- [Activity]
From the records below, copy each line in which the string "length" occurs.

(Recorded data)
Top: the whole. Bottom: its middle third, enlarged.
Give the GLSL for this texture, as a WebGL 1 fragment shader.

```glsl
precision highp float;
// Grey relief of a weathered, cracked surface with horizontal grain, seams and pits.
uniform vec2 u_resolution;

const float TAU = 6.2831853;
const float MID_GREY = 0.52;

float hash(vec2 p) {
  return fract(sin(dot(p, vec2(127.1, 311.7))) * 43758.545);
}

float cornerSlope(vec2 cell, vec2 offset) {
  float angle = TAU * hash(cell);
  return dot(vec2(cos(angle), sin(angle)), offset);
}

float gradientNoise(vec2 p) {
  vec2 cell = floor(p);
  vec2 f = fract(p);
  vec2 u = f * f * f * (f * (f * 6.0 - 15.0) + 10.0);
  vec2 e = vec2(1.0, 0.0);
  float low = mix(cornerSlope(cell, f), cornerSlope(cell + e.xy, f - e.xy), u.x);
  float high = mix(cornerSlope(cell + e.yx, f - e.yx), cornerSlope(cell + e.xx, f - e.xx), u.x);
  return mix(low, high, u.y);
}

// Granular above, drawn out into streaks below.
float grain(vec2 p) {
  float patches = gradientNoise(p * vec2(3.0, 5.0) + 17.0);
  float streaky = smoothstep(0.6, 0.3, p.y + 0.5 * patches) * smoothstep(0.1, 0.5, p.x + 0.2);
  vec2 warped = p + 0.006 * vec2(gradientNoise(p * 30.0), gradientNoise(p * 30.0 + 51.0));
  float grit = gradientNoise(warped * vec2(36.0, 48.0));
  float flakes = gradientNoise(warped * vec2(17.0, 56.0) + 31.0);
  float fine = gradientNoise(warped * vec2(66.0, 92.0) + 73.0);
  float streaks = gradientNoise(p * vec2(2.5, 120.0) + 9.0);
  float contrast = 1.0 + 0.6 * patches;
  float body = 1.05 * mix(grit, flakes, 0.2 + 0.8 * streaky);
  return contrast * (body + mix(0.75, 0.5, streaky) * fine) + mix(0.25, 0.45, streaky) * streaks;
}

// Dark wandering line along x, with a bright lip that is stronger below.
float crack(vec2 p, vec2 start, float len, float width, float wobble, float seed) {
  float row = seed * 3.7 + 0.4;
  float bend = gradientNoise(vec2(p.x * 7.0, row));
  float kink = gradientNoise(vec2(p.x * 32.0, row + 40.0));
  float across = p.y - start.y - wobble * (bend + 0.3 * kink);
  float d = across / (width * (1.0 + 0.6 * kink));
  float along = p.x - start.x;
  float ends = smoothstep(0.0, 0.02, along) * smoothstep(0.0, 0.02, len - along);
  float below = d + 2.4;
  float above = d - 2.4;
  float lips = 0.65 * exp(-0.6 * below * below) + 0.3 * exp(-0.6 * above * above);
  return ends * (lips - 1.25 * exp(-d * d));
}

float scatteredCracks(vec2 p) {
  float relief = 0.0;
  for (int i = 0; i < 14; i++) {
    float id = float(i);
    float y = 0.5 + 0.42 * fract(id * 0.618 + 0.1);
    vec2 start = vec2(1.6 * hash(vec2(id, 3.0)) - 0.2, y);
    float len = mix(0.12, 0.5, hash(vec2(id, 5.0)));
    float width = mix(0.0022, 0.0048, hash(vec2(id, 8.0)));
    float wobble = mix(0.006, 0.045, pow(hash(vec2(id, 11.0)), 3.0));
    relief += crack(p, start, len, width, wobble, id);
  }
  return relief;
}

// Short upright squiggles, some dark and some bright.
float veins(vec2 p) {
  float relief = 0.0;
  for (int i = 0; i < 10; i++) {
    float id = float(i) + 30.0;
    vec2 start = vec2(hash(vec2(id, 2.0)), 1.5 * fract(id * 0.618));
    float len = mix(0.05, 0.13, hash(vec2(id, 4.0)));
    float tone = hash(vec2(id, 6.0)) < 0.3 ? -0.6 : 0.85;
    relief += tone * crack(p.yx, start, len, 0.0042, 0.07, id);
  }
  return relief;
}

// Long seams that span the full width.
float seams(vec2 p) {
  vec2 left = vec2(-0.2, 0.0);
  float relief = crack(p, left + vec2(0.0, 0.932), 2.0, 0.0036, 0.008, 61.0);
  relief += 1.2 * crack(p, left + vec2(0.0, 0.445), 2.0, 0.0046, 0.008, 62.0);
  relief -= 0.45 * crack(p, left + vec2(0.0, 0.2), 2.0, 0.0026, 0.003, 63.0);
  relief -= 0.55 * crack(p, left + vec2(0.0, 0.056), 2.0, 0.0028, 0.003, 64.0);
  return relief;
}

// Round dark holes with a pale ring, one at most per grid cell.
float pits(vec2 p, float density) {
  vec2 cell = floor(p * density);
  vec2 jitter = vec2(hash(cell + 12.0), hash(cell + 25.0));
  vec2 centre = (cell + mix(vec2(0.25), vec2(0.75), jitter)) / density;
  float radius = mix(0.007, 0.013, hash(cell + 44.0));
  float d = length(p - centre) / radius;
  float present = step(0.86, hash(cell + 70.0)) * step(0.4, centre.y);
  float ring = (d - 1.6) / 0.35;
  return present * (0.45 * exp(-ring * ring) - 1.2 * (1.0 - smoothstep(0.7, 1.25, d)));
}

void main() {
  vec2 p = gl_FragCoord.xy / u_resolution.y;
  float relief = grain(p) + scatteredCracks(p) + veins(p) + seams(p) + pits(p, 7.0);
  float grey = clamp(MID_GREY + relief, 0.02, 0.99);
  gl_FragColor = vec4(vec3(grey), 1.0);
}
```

==

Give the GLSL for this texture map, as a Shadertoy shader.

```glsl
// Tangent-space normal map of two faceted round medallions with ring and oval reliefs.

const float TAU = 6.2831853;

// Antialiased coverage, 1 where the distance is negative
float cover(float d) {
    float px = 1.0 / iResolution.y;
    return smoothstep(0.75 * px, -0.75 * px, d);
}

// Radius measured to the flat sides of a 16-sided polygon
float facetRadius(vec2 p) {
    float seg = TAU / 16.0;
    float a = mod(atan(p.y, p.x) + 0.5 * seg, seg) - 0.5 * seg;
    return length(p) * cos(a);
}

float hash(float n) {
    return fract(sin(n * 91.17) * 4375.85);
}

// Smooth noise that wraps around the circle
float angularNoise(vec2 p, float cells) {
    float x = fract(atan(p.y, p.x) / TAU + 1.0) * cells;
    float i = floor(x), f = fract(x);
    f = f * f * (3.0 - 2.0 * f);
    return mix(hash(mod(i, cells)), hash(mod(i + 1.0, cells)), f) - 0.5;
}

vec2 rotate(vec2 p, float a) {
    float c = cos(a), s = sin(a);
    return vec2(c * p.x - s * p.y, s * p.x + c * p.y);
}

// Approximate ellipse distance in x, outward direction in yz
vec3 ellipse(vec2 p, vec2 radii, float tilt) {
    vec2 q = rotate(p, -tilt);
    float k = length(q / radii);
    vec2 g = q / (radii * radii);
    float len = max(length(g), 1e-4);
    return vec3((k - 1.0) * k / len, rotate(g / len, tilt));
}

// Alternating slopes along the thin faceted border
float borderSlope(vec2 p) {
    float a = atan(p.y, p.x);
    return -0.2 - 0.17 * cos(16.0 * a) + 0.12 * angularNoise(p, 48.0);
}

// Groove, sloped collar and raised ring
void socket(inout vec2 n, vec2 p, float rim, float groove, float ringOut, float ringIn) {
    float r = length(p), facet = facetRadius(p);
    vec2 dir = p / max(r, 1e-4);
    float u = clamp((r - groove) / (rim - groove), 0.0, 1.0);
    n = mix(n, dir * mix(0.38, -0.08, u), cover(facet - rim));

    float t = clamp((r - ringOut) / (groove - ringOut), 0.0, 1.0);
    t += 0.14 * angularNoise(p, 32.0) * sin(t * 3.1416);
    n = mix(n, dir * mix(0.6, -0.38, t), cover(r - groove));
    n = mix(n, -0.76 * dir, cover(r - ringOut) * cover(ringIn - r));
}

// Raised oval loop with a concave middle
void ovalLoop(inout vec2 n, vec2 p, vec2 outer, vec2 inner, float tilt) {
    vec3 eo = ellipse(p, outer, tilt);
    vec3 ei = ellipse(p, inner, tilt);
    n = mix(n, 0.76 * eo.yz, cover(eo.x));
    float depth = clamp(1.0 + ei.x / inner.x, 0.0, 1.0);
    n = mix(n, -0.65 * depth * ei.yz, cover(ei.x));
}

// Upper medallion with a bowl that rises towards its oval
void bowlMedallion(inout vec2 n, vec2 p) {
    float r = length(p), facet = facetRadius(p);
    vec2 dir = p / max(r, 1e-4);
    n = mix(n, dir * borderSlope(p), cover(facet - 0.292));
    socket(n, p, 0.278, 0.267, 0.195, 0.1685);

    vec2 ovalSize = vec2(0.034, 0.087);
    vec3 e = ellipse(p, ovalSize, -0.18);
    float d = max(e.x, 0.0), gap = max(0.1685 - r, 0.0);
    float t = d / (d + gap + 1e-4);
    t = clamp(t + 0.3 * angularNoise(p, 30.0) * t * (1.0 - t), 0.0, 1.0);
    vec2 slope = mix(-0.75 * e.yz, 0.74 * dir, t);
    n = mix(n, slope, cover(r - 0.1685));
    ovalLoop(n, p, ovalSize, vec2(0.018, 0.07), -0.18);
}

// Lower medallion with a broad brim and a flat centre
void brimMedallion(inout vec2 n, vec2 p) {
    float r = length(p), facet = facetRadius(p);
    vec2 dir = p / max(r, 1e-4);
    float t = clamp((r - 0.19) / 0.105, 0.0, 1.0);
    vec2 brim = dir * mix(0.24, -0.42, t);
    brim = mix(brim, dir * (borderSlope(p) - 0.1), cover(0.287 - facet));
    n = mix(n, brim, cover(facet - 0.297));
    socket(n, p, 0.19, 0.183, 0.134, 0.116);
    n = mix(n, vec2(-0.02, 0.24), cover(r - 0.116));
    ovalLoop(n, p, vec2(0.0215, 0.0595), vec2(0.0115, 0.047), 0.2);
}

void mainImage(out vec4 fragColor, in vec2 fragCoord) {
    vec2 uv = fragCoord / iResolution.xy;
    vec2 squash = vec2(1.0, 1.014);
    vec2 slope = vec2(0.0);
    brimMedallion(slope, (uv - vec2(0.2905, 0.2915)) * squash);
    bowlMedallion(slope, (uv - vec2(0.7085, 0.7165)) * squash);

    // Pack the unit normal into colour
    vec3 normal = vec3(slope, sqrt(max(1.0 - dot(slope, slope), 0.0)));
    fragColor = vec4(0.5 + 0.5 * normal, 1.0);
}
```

...

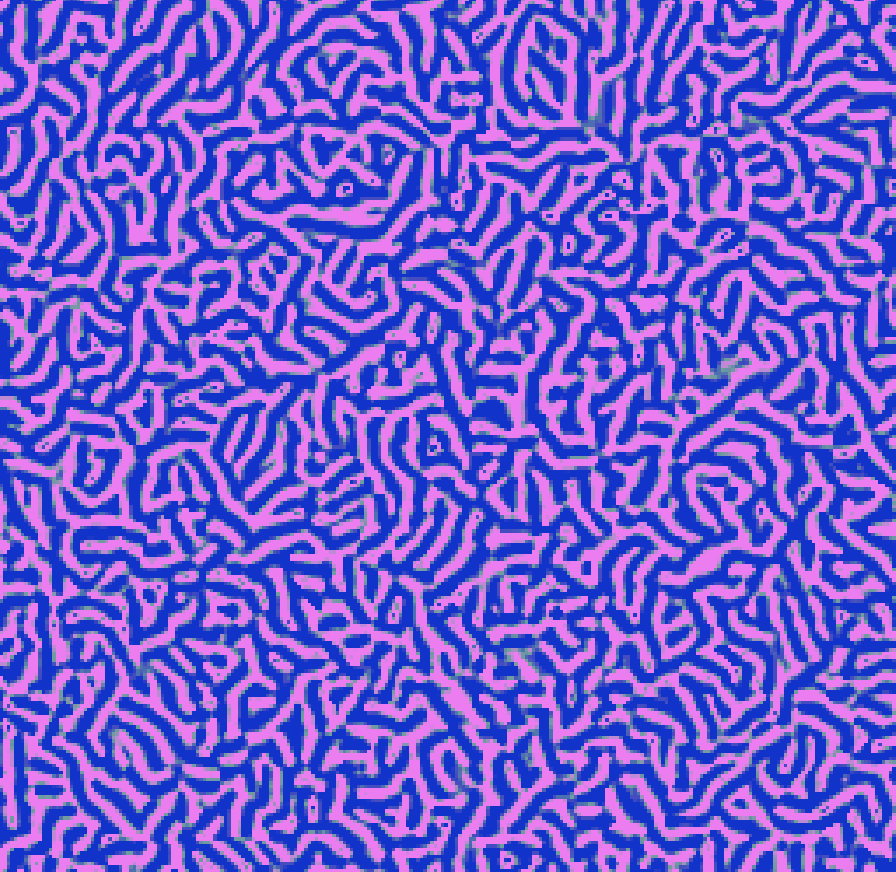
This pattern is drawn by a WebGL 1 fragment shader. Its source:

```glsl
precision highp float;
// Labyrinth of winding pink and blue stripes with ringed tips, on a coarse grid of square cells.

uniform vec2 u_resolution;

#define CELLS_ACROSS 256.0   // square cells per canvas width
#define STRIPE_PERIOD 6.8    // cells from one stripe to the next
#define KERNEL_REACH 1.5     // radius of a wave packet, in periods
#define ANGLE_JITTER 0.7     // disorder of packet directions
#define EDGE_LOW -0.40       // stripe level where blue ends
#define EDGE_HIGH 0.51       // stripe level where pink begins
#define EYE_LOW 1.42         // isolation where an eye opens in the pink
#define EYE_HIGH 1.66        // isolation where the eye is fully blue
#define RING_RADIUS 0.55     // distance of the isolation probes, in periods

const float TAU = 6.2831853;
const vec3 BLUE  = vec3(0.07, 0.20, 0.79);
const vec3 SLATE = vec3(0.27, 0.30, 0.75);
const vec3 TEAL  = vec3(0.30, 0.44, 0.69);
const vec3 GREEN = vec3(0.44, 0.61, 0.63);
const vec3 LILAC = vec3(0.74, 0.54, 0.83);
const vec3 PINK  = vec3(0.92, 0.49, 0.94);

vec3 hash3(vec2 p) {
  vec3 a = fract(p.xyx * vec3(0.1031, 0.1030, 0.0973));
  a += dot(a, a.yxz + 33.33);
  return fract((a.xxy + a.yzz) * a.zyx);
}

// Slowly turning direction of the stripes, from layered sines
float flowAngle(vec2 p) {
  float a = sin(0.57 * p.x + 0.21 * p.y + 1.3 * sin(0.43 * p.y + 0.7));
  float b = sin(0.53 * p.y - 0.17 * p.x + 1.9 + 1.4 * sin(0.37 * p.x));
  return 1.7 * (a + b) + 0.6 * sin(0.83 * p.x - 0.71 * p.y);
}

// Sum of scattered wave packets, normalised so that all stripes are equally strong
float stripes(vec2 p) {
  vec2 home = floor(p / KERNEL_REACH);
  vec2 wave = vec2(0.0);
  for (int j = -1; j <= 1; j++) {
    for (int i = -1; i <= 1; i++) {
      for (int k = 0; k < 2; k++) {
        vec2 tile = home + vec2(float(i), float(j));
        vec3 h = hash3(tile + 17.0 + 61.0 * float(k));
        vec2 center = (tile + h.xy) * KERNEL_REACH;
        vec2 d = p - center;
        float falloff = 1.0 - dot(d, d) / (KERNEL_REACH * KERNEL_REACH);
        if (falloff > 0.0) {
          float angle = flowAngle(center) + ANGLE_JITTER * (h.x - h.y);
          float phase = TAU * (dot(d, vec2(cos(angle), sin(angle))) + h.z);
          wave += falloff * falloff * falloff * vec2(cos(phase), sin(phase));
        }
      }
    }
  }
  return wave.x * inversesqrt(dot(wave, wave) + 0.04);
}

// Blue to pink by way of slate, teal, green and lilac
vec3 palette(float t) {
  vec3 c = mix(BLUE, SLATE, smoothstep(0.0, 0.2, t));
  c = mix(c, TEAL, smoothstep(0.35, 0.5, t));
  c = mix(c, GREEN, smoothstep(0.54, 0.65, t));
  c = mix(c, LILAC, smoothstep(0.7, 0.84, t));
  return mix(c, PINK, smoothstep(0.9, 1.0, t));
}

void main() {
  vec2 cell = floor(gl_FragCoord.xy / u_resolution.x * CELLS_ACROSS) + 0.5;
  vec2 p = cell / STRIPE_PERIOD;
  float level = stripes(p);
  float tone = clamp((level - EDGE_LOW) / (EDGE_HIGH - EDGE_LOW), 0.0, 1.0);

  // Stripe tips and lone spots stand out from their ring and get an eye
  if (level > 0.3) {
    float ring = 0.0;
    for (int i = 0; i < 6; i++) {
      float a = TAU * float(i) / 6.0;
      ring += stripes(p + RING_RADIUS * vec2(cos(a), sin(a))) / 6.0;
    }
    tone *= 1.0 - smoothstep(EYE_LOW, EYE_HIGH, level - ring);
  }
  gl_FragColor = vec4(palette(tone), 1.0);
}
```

- [Answer space]
  float d = length(p - centre) / radius;
    return length(p) * cos(a);
    float k = length(q / radii);
    float len = max(length(g), 1e-4);
    float r = length(p), facet = facetRadius(p);
    float r = length(p), facet = facetRadius(p);
    float r = length(p), facet = facetRadius(p);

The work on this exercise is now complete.